Submarine HMS Turbulent 'in port during Bugaled Breizh trawler sinking'
A Royal Navy submarine has been ruled out of involvement in the sinking of a French trawler and the deaths of its crew off Cornwall.
The Bugaled Breizh sank off the Lizard on 15 January 2004. Its five crew died.

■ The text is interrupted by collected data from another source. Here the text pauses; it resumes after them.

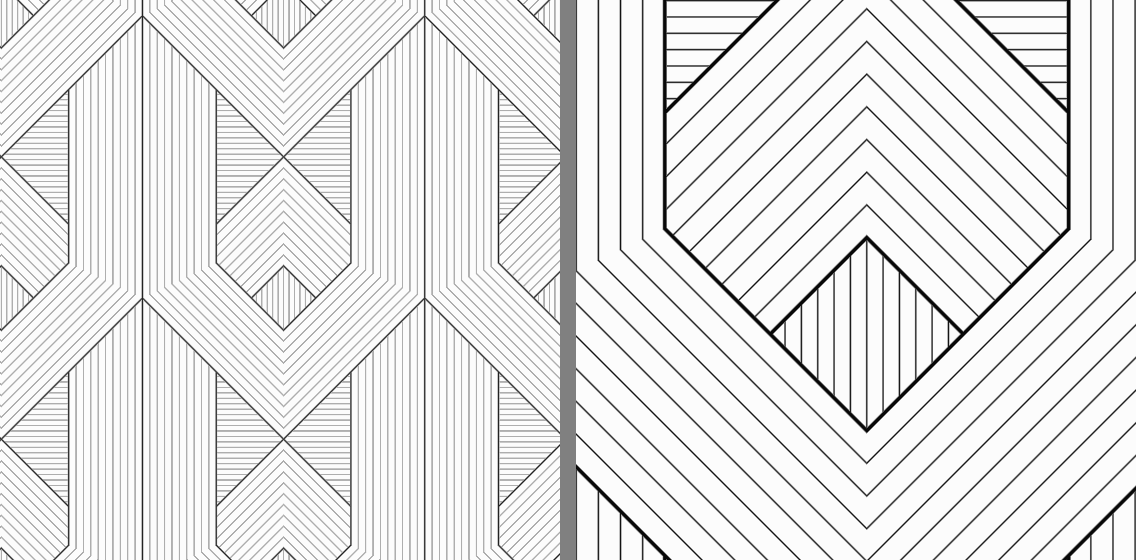
Left, the full canvas; right, a detail of the centre.
Give the GLSL for this pattern, as a three.js fragment shader.

```glsl
#define TILE 0.504                  // repeat size on the canvas
#define ORIGIN vec2(0.5064, 0.7198) // a crossing of the heavy diagonals
#define SHIELD 0.2385               // half width of the pointed shield, in tiles
#define TIP 0.614                   // depth of the shield tip below the crossing
#define LINES 10.0                  // line steps across each band
#define THIN 0.00158
#define HEAVY 0.0044
#define SOFTNESS 1.4                // edge filter, in screen samples
#define PAPER vec3(0.99)
#define INK vec3(0.03)

varying vec2 vUv;

const float DIAGONAL = 0.70711;

// Distance to the nearest whole number
float toWhole(float v) {
  return abs(fract(v + 0.5) - 0.5);
}

// Share of a filter window covered by a line
float stroke(float dist, float width, float window) {
  float low = max(dist - 0.5 * window, -0.5 * width);
  float high = min(dist + 0.5 * window, 0.5 * width);
  return max(high - low, 0.0) / window;
}

void main() {
  float window = SOFTNESS * fwidth(vUv.x) / TILE;
  vec2 p = (vUv - ORIGIN) / TILE;

  // Mirror each column, then cut the tiles along the roof diagonals
  float across = abs(fract(p.x + 0.5) - 0.5);
  float roof = fract(across - p.y);
  float down = roof - across;

  // Shield outline: an upright side and a sloping base
  float side = across - SHIELD;
  float base = across + down - TIP;
  float outline = max(side, base * DIAGONAL);
  float chevron = down - across;
  float bandStep = (1.0 - TIP) / LINES;
  float hatchStep = 0.5 * bandStep;

  // Heavy lines: roofs, poles and shield outlines
  float heavy = min(min(roof, 1.0 - roof) * DIAGONAL, 0.5 - across);
  heavy = min(heavy, abs(outline));

  float thin;
  if (outline > 0.0) {
    // Nested bands that bend from the upright into the slope
    float sideStep = (0.5 - SHIELD) / LINES;
    float u = side / sideStep;
    float v = base / bandStep;
    thin = u > v ? toWhole(u) * sideStep : toWhole(v) * bandStep * DIAGONAL;
  } else {
    // Heavy edges of the chevron field
    float edge = min(abs(chevron), abs(chevron - (1.0 - TIP)));
    heavy = min(heavy, edge * DIAGONAL);

    if (chevron < 0.0) {
      thin = toWhole(down / hatchStep + 0.5) * hatchStep;  // side triangles
    } else if (chevron < 1.0 - TIP) {
      thin = toWhole(chevron / bandStep) * bandStep * DIAGONAL;
    } else {
      thin = toWhole(across / hatchStep) * hatchStep;      // small diamond
    }
  }

  float ink = max(stroke(thin, THIN, window), stroke(heavy, HEAVY, window));
  gl_FragColor = vec4(mix(PAPER, INK, ink), 1.0);
}
```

Families of the victims said they believed HMS Turbulent was responsible.
French Judge Brigette Lamy said she agreed with reports that the submarine was in Plymouth at the time.
The Royal Navy said it always denied that any of its vessels were involved.
'Definitely in port'
The sinking happened a day before Nato military exercises began in the area.
Families of the dead crew believed the vessel was dragged under by a submarine caught in fishing gear, and blamed HMS Turbulent.
The Royal Navy insisted HMS Turbulent was in Devonport Naval Base throughout the day.
Judge Lamy is involved in an investigation into whether charges of manslaughter or failing to assist a person in danger can be brought against HMS Turbulent or its crew.
She said she agreed that the vessel was "definitely in port" after she was given reports last week saying HMS Turbulent was alongside at the time the trawler sank.
The Royal Navy said it had "consistently stated [to] any report that [to claim] a Royal Navy submarine may have been involved in the loss of the French fishing vessel Bugaled Breizh is totally unfounded".
It added that it had provided "unprecedented co-operation to the exhaustive French investigation" which stated that a "submarine was not to blame".
The 72ft (23m) Bugaled Breizh, which means "child of Brittany" in Breton, was based at the small port of Loctudy.